Have you every thought about watering animals in sub zero temperatures? Most people don’t. Unless, of course you live where winter is 5 months out of the year. Here’s how we do it.
Floating water heater
We are below freezing everyday now so summer water troughs freeze solid. You can get floating and submersible water heaters and we do use one. I think that is the usual solution for most farm people here. We took it a step further and hubby built an insulated water trough out of a plastic storage bin. Last winter, with just one calf drinking from it, we kept it full by carrying 2 five gallon pails of water every few days. This winter, that one calf is a yearling and we have a milk cow. Milk cows drink a lot of water! The trough is emptied daily by these two. How to keep the trough full? (not hauling 2 five gallon pails 3 times a day!) Hubby built a sled for it so we can slide it to the barn, fill it up and slide it back. This we do everyday. A lot of work but a solution until we come up with something better.

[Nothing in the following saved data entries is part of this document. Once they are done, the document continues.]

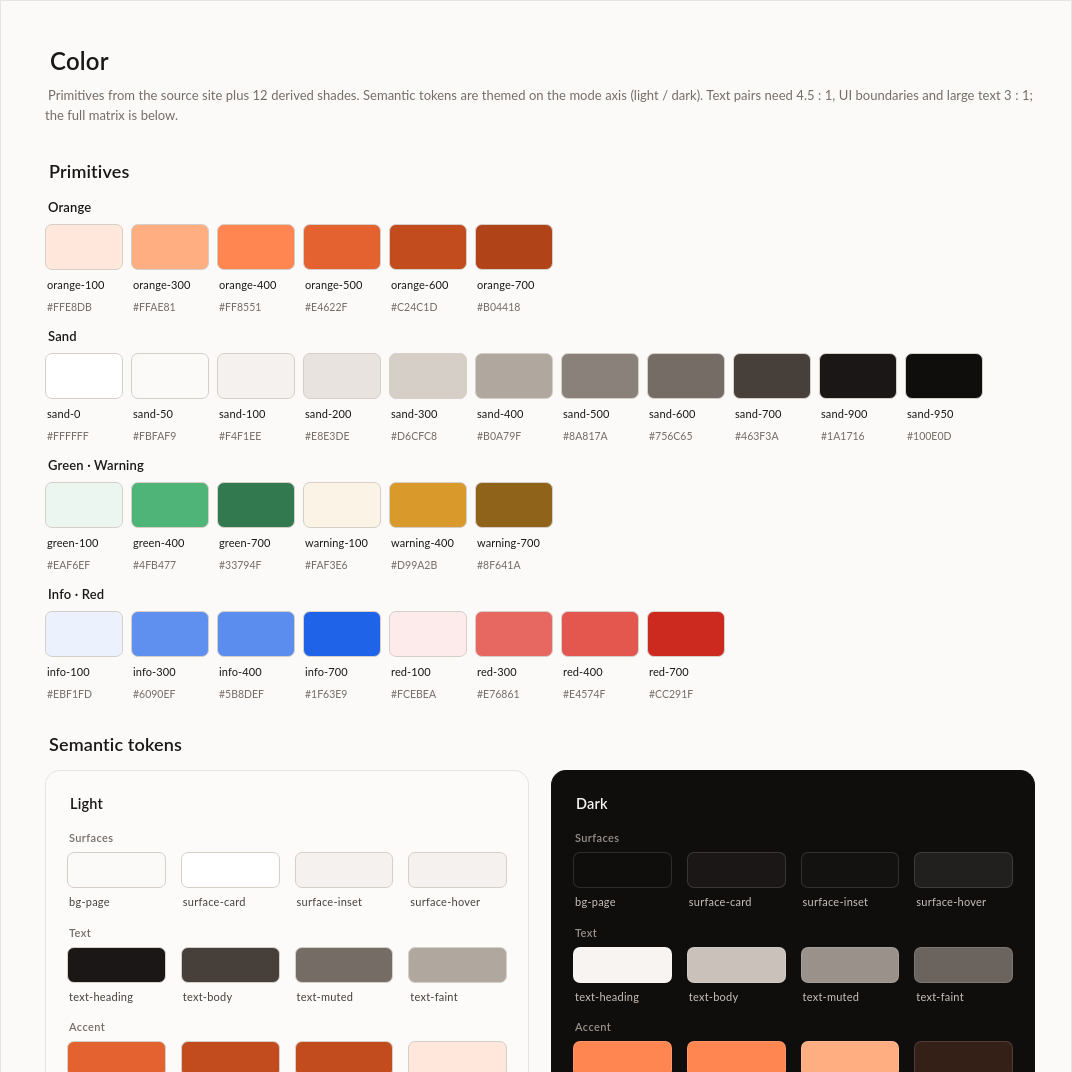
<!DOCTYPE html>
<html lang="en">
<head>
<meta charset="utf-8">
<title>Color</title>
<style>
:root {
  --page: #fbfaf9;
  --card: #fcfbfa;
  --ink: #1a1716;
  --muted: #756c65;
  --line: #e8e3de;
  --edge: #d6cfc8;
  --night: #100e0d;
}
* { box-sizing: border-box; margin: 0; padding: 0; }
html, body { width: 1072px; height: 1072px; overflow: hidden; }
body { font-family: Lato, "Open Sans", sans-serif; color: var(--ink); background: var(--page); }
.sheet {
  width: 1072px; height: 1072px; overflow: hidden;
  padding: 44px 37px 0 44px;
  border: 1px solid var(--line); border-bottom: 0;
  display: flex; flex-direction: column;
}
h1 { font-size: 24px; line-height: 32px; font-weight: 600; padding-left: 5px; letter-spacing: .2px; }
.intro {
  margin-top: 8px; font-size: 13px; line-height: 20px; color: var(--muted);
  text-indent: 3px; word-spacing: .2px; white-space: nowrap;
}
h2 { font-size: 18px; line-height: 24px; font-weight: 600; padding-left: 4px; letter-spacing: .15px; }
.primitives { margin-top: 34px; }
.ramps { margin-top: 15px; }
.ramp { height: 129px; }
.ramp h3 { font-size: 13px; line-height: 18px; font-weight: 600; padding-left: 3px; letter-spacing: .15px; }
.ramp ul { display: flex; gap: 8px; margin-top: 8px; list-style: none; }
.ramp li { width: 78px; display: flex; flex-direction: column; white-space: nowrap; }
.chip { display: block; height: 46px; border-radius: 7px; background: var(--c); border: 1px solid var(--edge); }
.name { margin-top: 7px; padding-left: 2px; font-size: 11px; line-height: 16px; letter-spacing: .1px; }
.hex { margin-top: 6px; padding-left: 2px; font-size: 10.5px; line-height: 16px; color: var(--muted); }
.semantic { margin-top: 18px; }
.panels { display: grid; grid-template-columns: 484px 484px; gap: 22px; margin-top: 14px; }
.panel {
  height: 302px; overflow: hidden; padding: 23px 21px 0;
  border: 1px solid var(--line); border-bottom: 0; border-radius: 15px 15px 0 0;
  background: var(--card);
}
.panel h3 { font-size: 14.5px; line-height: 20px; font-weight: 600; padding-left: 3px; letter-spacing: .2px; }
.tokens { height: 94.7px; }
.panel h3 + .tokens { margin-top: 16px; }
.tokens h4 { font-size: 11px; line-height: 16px; font-weight: 600; padding-left: 2px; letter-spacing: .4px; color: var(--muted); }
.tokens ul { display: grid; grid-template-columns: repeat(4, 1fr); gap: 15px; margin-top: 6px; list-style: none; }
.tokens .chip { height: 36px; }
.tokens .name { display: block; margin-top: 6px; letter-spacing: .25px; color: #463f3a; white-space: nowrap; }
.dark { background: var(--night); border-color: var(--night); color: #f7f4f2; }
.dark h4 { color: #9a918a; }
.dark .name { color: #cac1ba; }
.dark .chip { border-color: rgba(255, 255, 255, .13); }
</style>
</head>
<body>
<main class="sheet">
  <header>
    <h1>Color</h1>
    <p class="intro">Primitives from the source site plus 12 derived shades. Semantic tokens are themed on the mode axis (light / dark). Text pairs need 4.5 : 1, UI boundaries and large text 3 : 1;<br>the full matrix is below.</p>
  </header>

  <section class="primitives">
    <h2>Primitives</h2>
    <div class="ramps">
      <div class="ramp">
        <h3>Orange</h3>
        <ul>
          <li><span class="chip" style="--c:#ffe8db"></span><span class="name">orange-100</span><span class="hex">#FFE8DB</span></li>
          <li><span class="chip" style="--c:#ffae81"></span><span class="name">orange-300</span><span class="hex">#FFAE81</span></li>
          <li><span class="chip" style="--c:#ff8551"></span><span class="name">orange-400</span><span class="hex">#FF8551</span></li>
          <li><span class="chip" style="--c:#e4622f"></span><span class="name">orange-500</span><span class="hex">#E4622F</span></li>
          <li><span class="chip" style="--c:#c24c1d"></span><span class="name">orange-600</span><span class="hex">#C24C1D</span></li>
          <li><span class="chip" style="--c:#b04418"></span><span class="name">orange-700</span><span class="hex">#B04418</span></li>
        </ul>
      </div>
      <div class="ramp">
        <h3>Sand</h3>
        <ul>
          <li><span class="chip" style="--c:#ffffff"></span><span class="name">sand-0</span><span class="hex">#FFFFFF</span></li>
          <li><span class="chip" style="--c:#fbfaf9"></span><span class="name">sand-50</span><span class="hex">#FBFAF9</span></li>
          <li><span class="chip" style="--c:#f4f1ee"></span><span class="name">sand-100</span><span class="hex">#F4F1EE</span></li>
          <li><span class="chip" style="--c:#e8e3de"></span><span class="name">sand-200</span><span class="hex">#E8E3DE</span></li>
          <li><span class="chip" style="--c:#d6cfc8"></span><span class="name">sand-300</span><span class="hex">#D6CFC8</span></li>
          <li><span class="chip" style="--c:#b0a79f"></span><span class="name">sand-400</span><span class="hex">#B0A79F</span></li>
          <li><span class="chip" style="--c:#8a817a"></span><span class="name">sand-500</span><span class="hex">#8A817A</span></li>
          <li><span class="chip" style="--c:#756c65"></span><span class="name">sand-600</span><span class="hex">#756C65</span></li>
          <li><span class="chip" style="--c:#463f3a"></span><span class="name">sand-700</span><span class="hex">#463F3A</span></li>
          <li><span class="chip" style="--c:#1a1716"></span><span class="name">sand-900</span><span class="hex">#1A1716</span></li>
          <li><span class="chip" style="--c:#100e0d"></span><span class="name">sand-950</span><span class="hex">#100E0D</span></li>
        </ul>
      </div>
      <div class="ramp">
        <h3>Green · Warning</h3>
        <ul>
          <li><span class="chip" style="--c:#eaf6ef"></span><span class="name">green-100</span><span class="hex">#EAF6EF</span></li>
          <li><span class="chip" style="--c:#4fb477"></span><span class="name">green-400</span><span class="hex">#4FB477</span></li>
          <li><span class="chip" style="--c:#33794f"></span><span class="name">green-700</span><span class="hex">#33794F</span></li>
          <li><span class="chip" style="--c:#faf3e6"></span><span class="name">warning-100</span><span class="hex">#FAF3E6</span></li>
          <li><span class="chip" style="--c:#d99a2b"></span><span class="name">warning-400</span><span class="hex">#D99A2B</span></li>
          <li><span class="chip" style="--c:#8f641a"></span><span class="name">warning-700</span><span class="hex">#8F641A</span></li>
        </ul>
      </div>
      <div class="ramp">
        <h3>Info · Red</h3>
        <ul>
          <li><span class="chip" style="--c:#ebf1fd"></span><span class="name">info-100</span><span class="hex">#EBF1FD</span></li>
          <li><span class="chip" style="--c:#6090ef"></span><span class="name">info-300</span><span class="hex">#6090EF</span></li>
          <li><span class="chip" style="--c:#5b8def"></span><span class="name">info-400</span><span class="hex">#5B8DEF</span></li>
          <li><span class="chip" style="--c:#1f63e9"></span><span class="name">info-700</span><span class="hex">#1F63E9</span></li>
          <li><span class="chip" style="--c:#fcebea"></span><span class="name">red-100</span><span class="hex">#FCEBEA</span></li>
          <li><span class="chip" style="--c:#e76861"></span><span class="name">red-300</span><span class="hex">#E76861</span></li>
          <li><span class="chip" style="--c:#e4574f"></span><span class="name">red-400</span><span class="hex">#E4574F</span></li>
          <li><span class="chip" style="--c:#cc291f"></span><span class="name">red-700</span><span class="hex">#CC291F</span></li>
        </ul>
      </div>
    </div>
  </section>

  <section class="semantic">
    <h2>Semantic tokens</h2>
    <div class="panels">
      <article class="panel light">
        <h3>Light</h3>
        <div class="tokens">
          <h4>Surfaces</h4>
          <ul>
            <li><span class="chip" style="--c:#fbfaf9"></span><span class="name">bg-page</span></li>
            <li><span class="chip" style="--c:#ffffff"></span><span class="name">surface-card</span></li>
            <li><span class="chip" style="--c:#f4f1ee"></span><span class="name">surface-inset</span></li>
            <li><span class="chip" style="--c:#f4f1ee"></span><span class="name">surface-hover</span></li>
          </ul>
        </div>
        <div class="tokens">
          <h4>Text</h4>
          <ul>
            <li><span class="chip" style="--c:#1a1716"></span><span class="name">text-heading</span></li>
            <li><span class="chip" style="--c:#463f3a"></span><span class="name">text-body</span></li>
            <li><span class="chip" style="--c:#756c65"></span><span class="name">text-muted</span></li>
            <li><span class="chip" style="--c:#b0a79f"></span><span class="name">text-faint</span></li>
          </ul>
        </div>
        <div class="tokens">
          <h4>Accent</h4>
          <ul>
            <li><span class="chip" style="--c:#e4622f"></span></li>
            <li><span class="chip" style="--c:#c24c1d"></span></li>
            <li><span class="chip" style="--c:#c24c1d"></span></li>
            <li><span class="chip" style="--c:#ffe8db"></span></li>
          </ul>
        </div>
      </article>
      <article class="panel dark">
        <h3>Dark</h3>
        <div class="tokens">
          <h4>Surfaces</h4>
          <ul>
            <li><span class="chip" style="--c:#100e0d"></span><span class="name">bg-page</span></li>
            <li><span class="chip" style="--c:#1a1716"></span><span class="name">surface-card</span></li>
            <li><span class="chip" style="--c:#141211"></span><span class="name">surface-inset</span></li>
            <li><span class="chip" style="--c:#21201f"></span><span class="name">surface-hover</span></li>
          </ul>
        </div>
        <div class="tokens">
          <h4>Text</h4>
          <ul>
            <li><span class="chip" style="--c:#f7f4f2"></span><span class="name">text-heading</span></li>
            <li><span class="chip" style="--c:#cac1ba"></span><span class="name">text-body</span></li>
            <li><span class="chip" style="--c:#9a918a"></span><span class="name">text-muted</span></li>
            <li><span class="chip" style="--c:#6b635d"></span><span class="name">text-faint</span></li>
          </ul>
        </div>
        <div class="tokens">
          <h4>Accent</h4>
          <ul>
            <li><span class="chip" style="--c:#ff8551"></span></li>
            <li><span class="chip" style="--c:#ff8551"></span></li>
            <li><span class="chip" style="--c:#ffae81"></span></li>
            <li><span class="chip" style="--c:#352018"></span></li>
          </ul>
        </div>
      </article>
    </div>
  </section>
</main>
</body>
</html>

Insulated water trough on a sled
We had a really cold night already this week. It dipped to -30C (-22F). Inside the barn kept quite warm but during the day while Happy was outside, it cooled down to the point that there was ice on the water bowls and the lines were frozen. Now, the decision is made, do we drain the waterlines and haul buckets of water to the cows? Or do we install a heater and keep the barn warm? Already filling the outside water trough daily, you can guess which option we chose.
Water bowl in the far corner
I already have a heater in the chicken part of the barn to keep the waterline from freezing. We opened the door between the two areas to help keep them both warm. Not too warm, just warm enough. We blocked the doorway so the chickens and ducks stay where they belong but air can flow.
How do you water your animals when it’s freezing out?
This post is part of Simple Lives Thursday blog hop hosted by GNOWFGLINS, Sustainable Eats, Culinary Bliss, and A Little Bit of Spain in Iowa.
In the morning
When the dawn is cold and grey
It’s time to do the chores,
Time to start my day
I put on my old barn shoes
Once shiny and new
Now only a shadow
Well worn, and held with glue
We’ve walked a lot of miles
Stepped in places I dare not say
They’ve been a comfort
In work and in play
But the time has come to go,
They’ve walked their final trail
For I’ve found myself another
And I couldn’t pass up the sale!
The barn needs more work but it will have to wait until next year. I couldn’t stand looking at a faded red/ purple barn one more winter!
This was a big job hubby and the boys took on. They did the east side of the roof first, then they did the west side,which was more entailed. They replaced the exterior wall and some of the plywood on the roof, put in new roof vents, layed tar paper, then the shingles. It wasn’t a weekend job, that’s for sure! Some days it was impossible to be up there, even though the weather was nice, because of the wind. If they worked in spite of the wind, they couldn’t get as much done. Fighting the wind was exhausting. The roof is done finally, but there’s still more to do. The exterior plywood walls need a finish. Not to mention the umpteen other jobs that need to be done before the snow comes. The weather this week is suppose to be beautiful so I’m hoping we’ll get lots done.
Pig pen under construction
One of the projects we’ve been working on is revamping the pig pen in the barn. This space was used for pigs about 10 years ago but not since. It became a storage area. We are converting 2 pens into one, pulling up the wood floor and replacing it with concrete and making it so the pigs can go outside. The door was pre-existing as a loading door, so we’d like to still be able to keep it for loading/unloading pigs from the trailer but also allow them to access the outside through the same door. Well, that’s our idea to make it dual purpose. We’ll see if it works. I like to keep areas around the farm ‘multi-purpose’, so if we want to use this pen for a different animal, it wouldn’t involve reconstruction.
We’ve been wanting to do this project for a few years. I’d really like to get it done in time to get a couple pigs this spring, but we’ll see how it goes. With all the other projects, there’s lots to do. At least we got a start!
Barn roofing ripped off
We’ve been busy with several projects around the farm. Hubby had 2 weeks off work so we got a good start on a few of them. That’s also the reason I haven’t been blogging much lately. We got some high winds the other night that added another project to our to-do list. All night we listened to the winds howl and rage. When the day dawned we could see that a good section of the roofing on the barn was gone. The tar paper is still on except for a small piece at the top. I hope the rain holds off until the weekend when the boys can fix it. I’m glad that is all the damage that was done. It’s been extremely dry and there have been a lot of grass fires in the area. It’s still very windy.
The north side of the barn got a new roof this weekend. This is the side I keep the layers. I especially like the porch my hubby and son built on for me. It’s a place to keep the feed out of the rain and snow. And it keeps rain off the door!